Venture capital is an essential resource for entrepreneurial businesses, but new entrepreneurial approaches are changing the industry.
More and more new venture capital funds are popping up in the greater Washington region. Funds such as Blu Ventures, Gula Tech Adventures, NextGen Venture Partners, DataTribe, Lavrock Ventures and Strategic Cyber Ventures are writing smaller checks and providing more hands-on mentoring than larger incumbent funds can. They challenge the prevailing model for existing venture capital funds and fill a void in the greater Washington region.
Arguably, the venture capital industry needs to be disrupted. Over the last 10 years, the herd has been winnowed significantly. Venture funding has been consolidated into fewer but larger funds, with $1 billion funds becoming more and more commonplace. Our region’s best-known venture capital organizations — name brands such as Revolution and New Enterprise Associates — are able to raise more money because of their investment success. In this way, the market works fairly, rewarding those who can generate positive returns for investors.
But with this success comes concentration of capital, and that concentration comes at a cost. It is harder for large funds to make smaller investments, or even get involved in start-up investing at all.
“As funds get bigger and bigger, it’s hard for a billion-dollar-fund manager to be excited about a seed investment of $50K,” notes Ron Gula, co-founder of Gula Tech Adventures. After all, to move the needle on a $1 billion fund, each investment must yield large dollar amounts. A $50,000 investment “takes just as much effort to help that company get to the next level as a $5 million investment, but the $5 million has 100 times the return,” Gula says.
Next thing you know, larger funds are investing in more established companies that have proven growth or momentum. Businesses at this stage are not only less risky, but better able to absorb and apply larger capital raises.
They also lead to more conservatism in the investment process itself. Large institutions raise billion-dollar funds from institutional sources such as pension funds, endowments and sovereign wealth funds. These sources require a careful investment process and a focus on legal and financial compliance. However, this professionalization comes at a cost – the venture investor loses an ability to make quick decisions on a gut feeling or to “take a flyer.”
This is a phenomenon has been observed by many entrepreneurs.

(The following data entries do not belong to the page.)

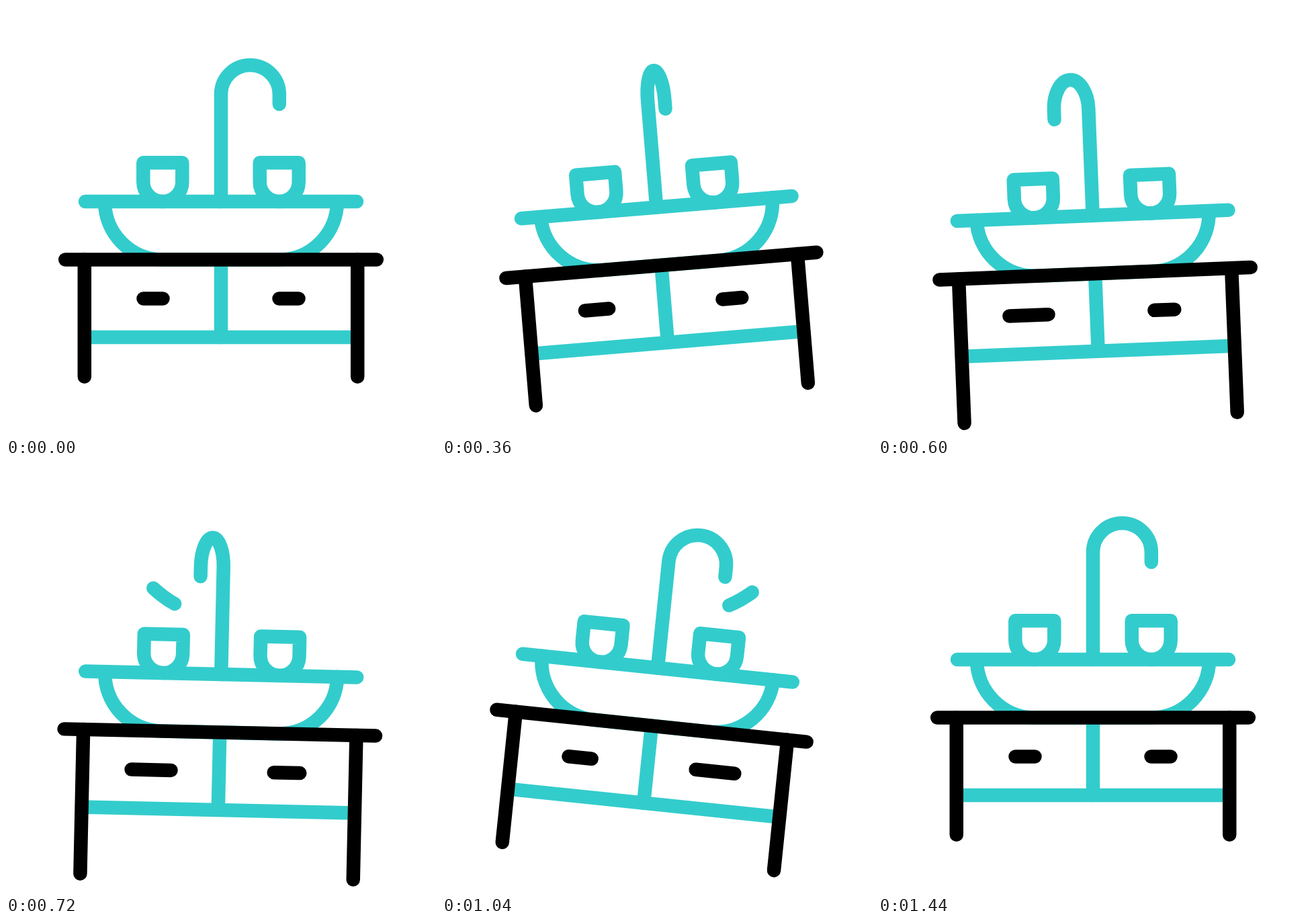
These frames come from a looping animation (640 by 640 pixels, 1.52 s). An HTML page with a canvas:

```html
<!DOCTYPE html>
<html lang="en">
<head>
<meta charset="utf-8">
<title>Wash basin</title>
<style>
  html, body { margin: 0; width: 100%; height: 100%; overflow: hidden; background: #fff; }
  canvas { display: block; }
</style>
</head>
<body>
<canvas id="stage" width="640" height="640"></canvas>
<script>
const ctx = document.getElementById('stage').getContext('2d');
const LOOP = 1520, STEP = 40;
const TEAL = '#33cccc', BLACK = '#000';

// Keys are [time in ms, value]; every segment eases in and out.
const tracks = {
  tilt: [[80, 0], [405, -5], [425, -5], [965, 6], [1010, 6], [1440, 0]],
  drop: [[126, 0], [675, 22], [760, 22], [1380, 0]],
  legs: [[163, 0], [580, 40.5], [796, 40.5], [1298, 0]],
  spout: [[137, 1], [620, -0.6], [1060, 1]],
  leftPull: [[240, 0], [640, 15], [720, 15], [1160, 0]],
  rightPull: [[550, 0], [1000, 15], [1370, 0]],
  swooshHead: [[640, 0], [960, 1]],
  swooshTail: [[800, 0], [1120, 1]]
};

function valueAt(keys, t) {
  const next = keys.findIndex(key => key[0] > t);
  if (next === 0) return keys[0][1];
  if (next < 0) return keys[keys.length - 1][1];
  const [t0, a] = keys[next - 1], [t1, b] = keys[next];
  const u = (t - t0) / (t1 - t0);
  return a + (b - a) * u * u * (3 - 2 * u);
}

function stroke(color, trace) {
  ctx.strokeStyle = color;
  ctx.beginPath();
  trace();
  ctx.stroke();
}

function line(color, x1, y1, x2, y2) {
  stroke(color, () => { ctx.moveTo(x1, y1); ctx.lineTo(x2, y2); });
}

function cup(x) {
  stroke(TEAL, () => {
    ctx.moveTo(x - 29, 233.3);
    ctx.lineTo(x + 29, 233.3);
    ctx.lineTo(x + 29, 262);
    ctx.arc(x, 262, 29, 0, Math.PI);
    ctx.closePath();
  });
}

function tap(scale) {
  const x = f => 320 + 86.8 * f * scale;
  const k = 0.2239;
  stroke(TEAL, () => {
    ctx.moveTo(320, 291);
    ctx.lineTo(320, 131.5);
    ctx.bezierCurveTo(320, 107.5, x(k), 88, x(0.5), 88);
    ctx.bezierCurveTo(x(1 - k), 88, x(1), 107.5, x(1), 131.5);
    ctx.lineTo(x(1), 146);
  });
}

function swoosh(tail, head) {
  if (head <= tail) return;
  const angle = f => (131.7 - 83.7 * f) * Math.PI / 180;
  stroke(TEAL, () => ctx.arc(332, 35, 174, angle(tail), angle(head), true));
}

function basin() {
  line(TEAL, 118, 291, 522, 291);
  stroke(TEAL, () => {
    ctx.moveTo(147, 291);
    ctx.arc(233.5, 291, 86.5, Math.PI, Math.PI / 2, true);
    ctx.lineTo(406.5, 377.5);
    ctx.arc(406.5, 291, 86.5, Math.PI / 2, 0, true);
  });
}

function drawer(x, pull) {
  line(BLACK, x - 14.5 - pull, 435.5, x + 14.5 + pull, 435.5);
}

function draw(t) {
  const pose = {};
  for (const name in tracks) pose[name] = valueAt(tracks[name], t);

  ctx.setTransform(1, 0, 0, 1, 0, 0);
  ctx.fillStyle = '#fff';
  ctx.fillRect(0, 0, 640, 640);
  ctx.translate(320, 300 + pose.drop);
  ctx.rotate(pose.tilt * Math.PI / 180);
  ctx.translate(-320, -300);
  ctx.lineWidth = 20.5;
  ctx.lineCap = ctx.lineJoin = 'round';

  swoosh(pose.swooshTail, pose.swooshHead);
  tap(pose.spout);
  cup(233.3);
  cup(406.7);
  basin();
  line(TEAL, 320, 377.5, 320, 493);
  line(TEAL, 117, 493, 523, 493);

  line(BLACK, 88.2, 377.5, 551.8, 377.5);
  for (const x of [116.8, 523.2]) line(BLACK, x, 377.5, x, 551.7 + pose.legs);
  drawer(219, pose.leftPull);
  drawer(421, pose.rightPull);
}

const start = performance.now();
function tick() {
  const t = (performance.now() - start) % LOOP;
  draw(Math.floor(t / STEP) * STEP);
  requestAnimationFrame(tick);
}
tick();
</script>
</body>
</html>
```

Dan Mindus, founder and managing partner of NextGen Venture Partners, believes that larger funds invest around financial metrics to ensure that both investments and oversight satisfy their institutional investors, and that means subsequent board service is less about mentoring and more about process. It also may make investing in people somewhat less relevant than investing in numbers.
Clearly, there is a market for smaller, more hands-on investing in our region. Funds where the investment process can be more accommodating to the unpredictability of early stage investing.
By nature, much about start-ups in the earliest stages is uncertain, and there is a strong need for help. Gula points out how many areas where an early-stage investor should help: “You need to motivate the team, make funding decisions, have input on general strategy, speak with customers, speak with analysts, speak with media and help with recruiting.” Steven Chen of Blu Ventures readily agrees and adds “post-investment active engagement” on the part of investors is “essential for early-stage companies.”
Leaders of these emerging venture funds are evidence of a clear entrepreneurial characteristic: starting a business where they see a market opportunity. Their ability to bring experienced and engaged entrepreneurial assistance to start-ups is a welcome positive development in the greater Washington region’s ability to establish and grow technology businesses.
Column originally appeared in The Washington Post.